Alcoholism delays, breaks marriages, states a study
Washington: A new study claims that alcohol influences the time it takes to get married, as well as the overall length of the marriage.
The study found that alcohol dependence was a strong predictor of both delays in marriage and early separation.
Mary Waldron, an assistant professor at the Indiana University School of Education and colleagues recruited over 5,000 Australian twins in the early 1980s, assessing physical, psychological and physical manifestations of alcohol use, including age at onset of alcohol dependence.
They also analysed age of first marriage and age of separation from the marriage in twins who were between the ages of 28 and 92 at last assessment.
Results indicated a strong link between alcohol dependence and delayed marriage, as well as early separation. They also showed that genetic influences contributed to these associations for both men and women.
According to Waldron, additional research is needed to better understand the role of genes and their interplay with environmental influences.

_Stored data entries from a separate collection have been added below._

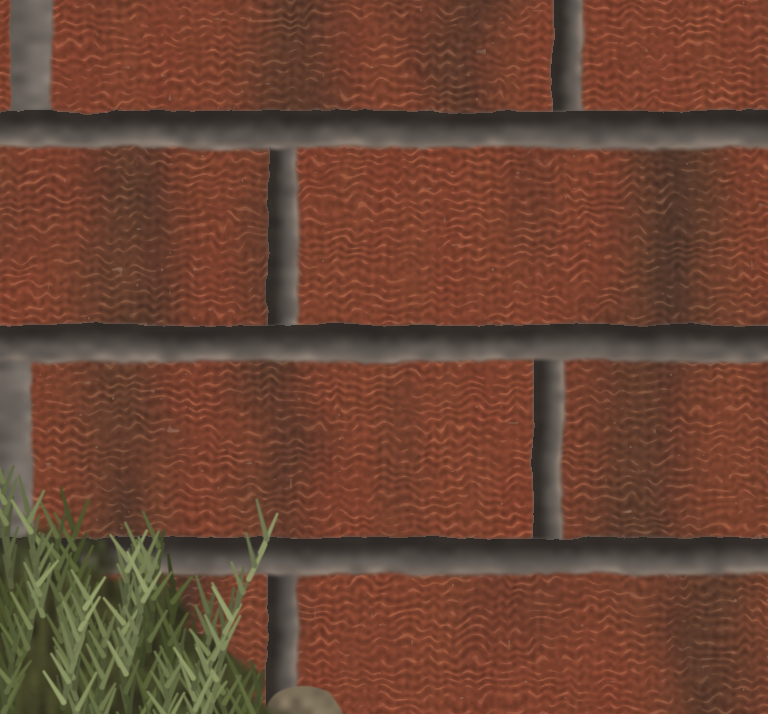
A Shadertoy shader for this texture:

```glsl
// Rustic red brickwork in running bond with recessed grey joints and a rosemary bush.
// Each brick has fine wavy relief and dark kiln bands; joints are shaded across their width.
// The bush is a loop of sprigs, each a stem with needles drawn as tapered strokes.
// Lengths are fractions of the canvas width.

#define ROW_PITCH 0.2773
#define BRICK_PITCH 0.705
#define WALL_TOP 1.0612
#define BED_JOINT 0.047
#define HEAD_JOINT 0.039
#define RELIEF 0.085
#define SPRIGS 32
#define NEEDLES 11
#define BRICK_RED vec3(0.485, 0.248, 0.178)
#define BRICK_DARK vec3(0.285, 0.205, 0.165)
#define MORTAR vec3(0.37, 0.345, 0.325)

const float TAU = 6.28318;

float hash(vec2 p) {
    vec3 q = fract(vec3(p.xyx) * 0.1031);
    q += dot(q, q.yzx + 33.33);
    return fract((q.x + q.y) * q.z);
}

float noise(vec2 p) {
    vec2 i = floor(p), f = fract(p);
    f = f * f * (3.0 - 2.0 * f);
    return mix(mix(hash(i), hash(i + vec2(1, 0)), f.x),
               mix(hash(i + vec2(0, 1)), hash(i + vec2(1, 1)), f.x), f.y);
}

float bump(float x, float center, float width) {
    float d = (x - center) / width;
    return exp(-d * d);
}

// Joint tone from its shadowed side (t = 0) to its lit lip (t = 1)
vec3 jointColor(float t, float grain) {
    vec3 c = mix(vec3(0.19, 0.17, 0.155), MORTAR, smoothstep(0.15, 0.75, t));
    c = mix(c, vec3(0.52, 0.465, 0.42), (0.5 + 0.5 * grain) * bump(t, 0.93, 0.16));
    return c * (0.91 + 0.18 * grain);
}

vec3 brickColor(vec2 p, float along, float row, float col) {
    bool even = mod(row, 2.0) < 0.5;
    vec2 id = vec2(col, row) + 20.0;
    // Kiln bands
    float first = even ? 0.49 - 0.16 * row : 0.68 + 0.05 * row;
    float x = along + 0.05 * (noise(p * vec2(9, 14)) - 0.5);
    float band = 0.75 * bump(x, first, 0.1) + 0.6 * bump(x, first + 0.32, 0.085);
    band += 0.25 * smoothstep(0.45, 0.9, noise(p * vec2(13, 5) + id * 3.7));
    band *= 0.8 + 0.4 * noise(p * vec2(16, 12) + id);
    vec3 c = mix(BRICK_RED, BRICK_DARK, clamp(band, 0.0, 0.88));
    c = mix(c, vec3(0.50, 0.30, 0.20), 0.35 * noise(p * vec2(24, 7) + id));
    // Fine broken waves crossed by upright ridges
    float drift = noise(p * 22.0 + id);
    float wave = sin(p.x * TAU / 0.029 + 6.0 * drift);
    float ripple = sin(p.y * TAU / 0.0125 + 1.3 * wave + 8.0 * noise(p * 34.0));
    float ridge = sin(p.x * TAU / 0.0125 + 3.0 * drift);
    float strength = RELIEF * (0.3 + 1.2 * noise(p * 36.0 + 7.0));
    c *= 1.0 + strength * (ripple + 0.35 * ridge);
    c += vec3(0.07, 0.06, 0.045) * smoothstep(0.55, 1.0, ripple * noise(p * 110.0) * 1.4);
    // Grain and rare pale chips
    c *= 0.92 + 0.16 * noise(p * 200.0);
    return mix(c, vec3(0.60, 0.49, 0.41), 0.5 * smoothstep(0.94, 1.0, noise(p * 95.0 + 40.0)));
}

vec3 wall(vec2 p) {
    vec2 w = p + 0.006 * (vec2(noise(p * 18.0), noise(p * 18.0 + 50.0)) - 0.5);
    w += 0.003 * (vec2(noise(p * 80.0), noise(p * 80.0 + 50.0)) - 0.5);
    float d = (WALL_TOP - w.y) / ROW_PITCH;
    float row = floor(d), down = fract(d) * ROW_PITCH;
    bool even = mod(row, 2.0) < 0.5;
    float start = w.x - (even ? 0.720 - 0.013 * row : 0.349);
    float col = floor(start / BRICK_PITCH);
    float across = start - col * BRICK_PITCH;
    float wide = even && col < 0.0 ? 1.0 : 0.0;
    float jointWidth = HEAD_JOINT + 0.014 * wide;

    float along = (across - jointWidth) / (BRICK_PITCH - jointWidth);
    float grain = noise(p * vec2(45, 75));
    vec3 head = jointColor(across / jointWidth, grain);
    head = mix(head, vec3(0.48, 0.45, 0.42) * (0.88 + 0.24 * grain), 0.65 * wide);
    vec3 c = brickColor(p, along, row, col);
    c = mix(head, c, smoothstep(-0.004, 0.005, min(across - jointWidth, BRICK_PITCH - across)));
    vec3 bed = jointColor(down / BED_JOINT, grain);
    return mix(bed, c, smoothstep(-0.004, 0.005, min(down - BED_JOINT, ROW_PITCH - down)));
}

// Coverage of a stroke from a to b that narrows to its tip
float stroke(vec2 p, vec2 a, vec2 b, float radius) {
    vec2 pa = p - a, ba = b - a;
    float t = clamp(dot(pa, ba) / dot(ba, ba), 0.0, 1.0);
    float d = length(pa - ba * t) - radius * (1.0 - 0.55 * t);
    return 1.0 - smoothstep(-0.0018, 0.0018, d);
}

float canopy(float x) { return 0.32 - 1.75 * x * x; }

vec3 rosemary(vec3 c, vec2 p) {
    if (p.x > 0.42 || p.y > 0.4) return c;
    // Shaded interior
    float inside = canopy(p.x) - 0.075 - p.y + 0.06 * (noise(p * 45.0) - 0.5);
    vec3 shade = mix(vec3(0.15, 0.155, 0.10), vec3(0.29, 0.31, 0.18), noise(p * vec2(90, 45)));
    c = mix(c, shade, 0.93 * smoothstep(-0.01, 0.025, inside));
    for (int i = 0; i < SPRIGS; i++) {
        float s = float(i), depth = 1.0 - s / float(SPRIGS);
        bool stray = i == SPRIGS - 1;
        float x = 0.35 * fract(s * 0.618 + 0.03);
        vec2 tip = vec2(x, canopy(x) - 0.22 * hash(vec2(s, 3)));
        vec2 lean = vec2(0.07 * (hash(vec2(s, 5)) - 0.35), 0.15);
        if (stray) { tip = vec2(0.355, 0.245); lean = vec2(0.085, 0.19); }
        vec2 root = tip - lean;
        vec3 green = mix(vec3(0.49, 0.52, 0.36), vec3(0.27, 0.30, 0.16), depth);
        c = mix(c, green * 0.8, stroke(p, root, tip, 0.0032));
        for (int j = 0; j < NEEDLES; j++) {
            float n = float(j), r = hash(vec2(s, n + 9.0));
            float side = mod(n, 2.0) * 2.0 - 1.0;
            vec2 base = mix(root, tip, n / float(NEEDLES));
            vec2 reach = vec2(side * (0.006 + 0.020 * r), 0.030 + 0.022 * hash(vec2(n, s)));
            c = mix(c, green * (0.72 + 0.55 * r), stroke(p, base, base + reach, 0.0036));
        }
    }
    return c;
}

void mainImage(out vec4 fragColor, in vec2 fragCoord) {
    vec2 p = fragCoord / iResolution.x;
    vec3 c = wall(p);
    // Pale stone at the foot of the wall
    float stone = length((p - vec2(0.395, 0.0)) / vec2(0.05, 0.037)) + 0.2 * noise(p * 40.0);
    c = mix(c, vec3(0.47, 0.42, 0.34) * (0.75 + 0.4 * noise(p * 70.0)), 1.0 - smoothstep(1.0, 1.1, stone));
    fragColor = vec4(rosemary(c, p), 1.0);
}
```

"Young adults who drink alcohol may want to consider the longer-term consequences for marriage. If drinking continues or increases to levels of problem use, likelihood of marriage, or of having a lasting marriage, may decrease,” she said.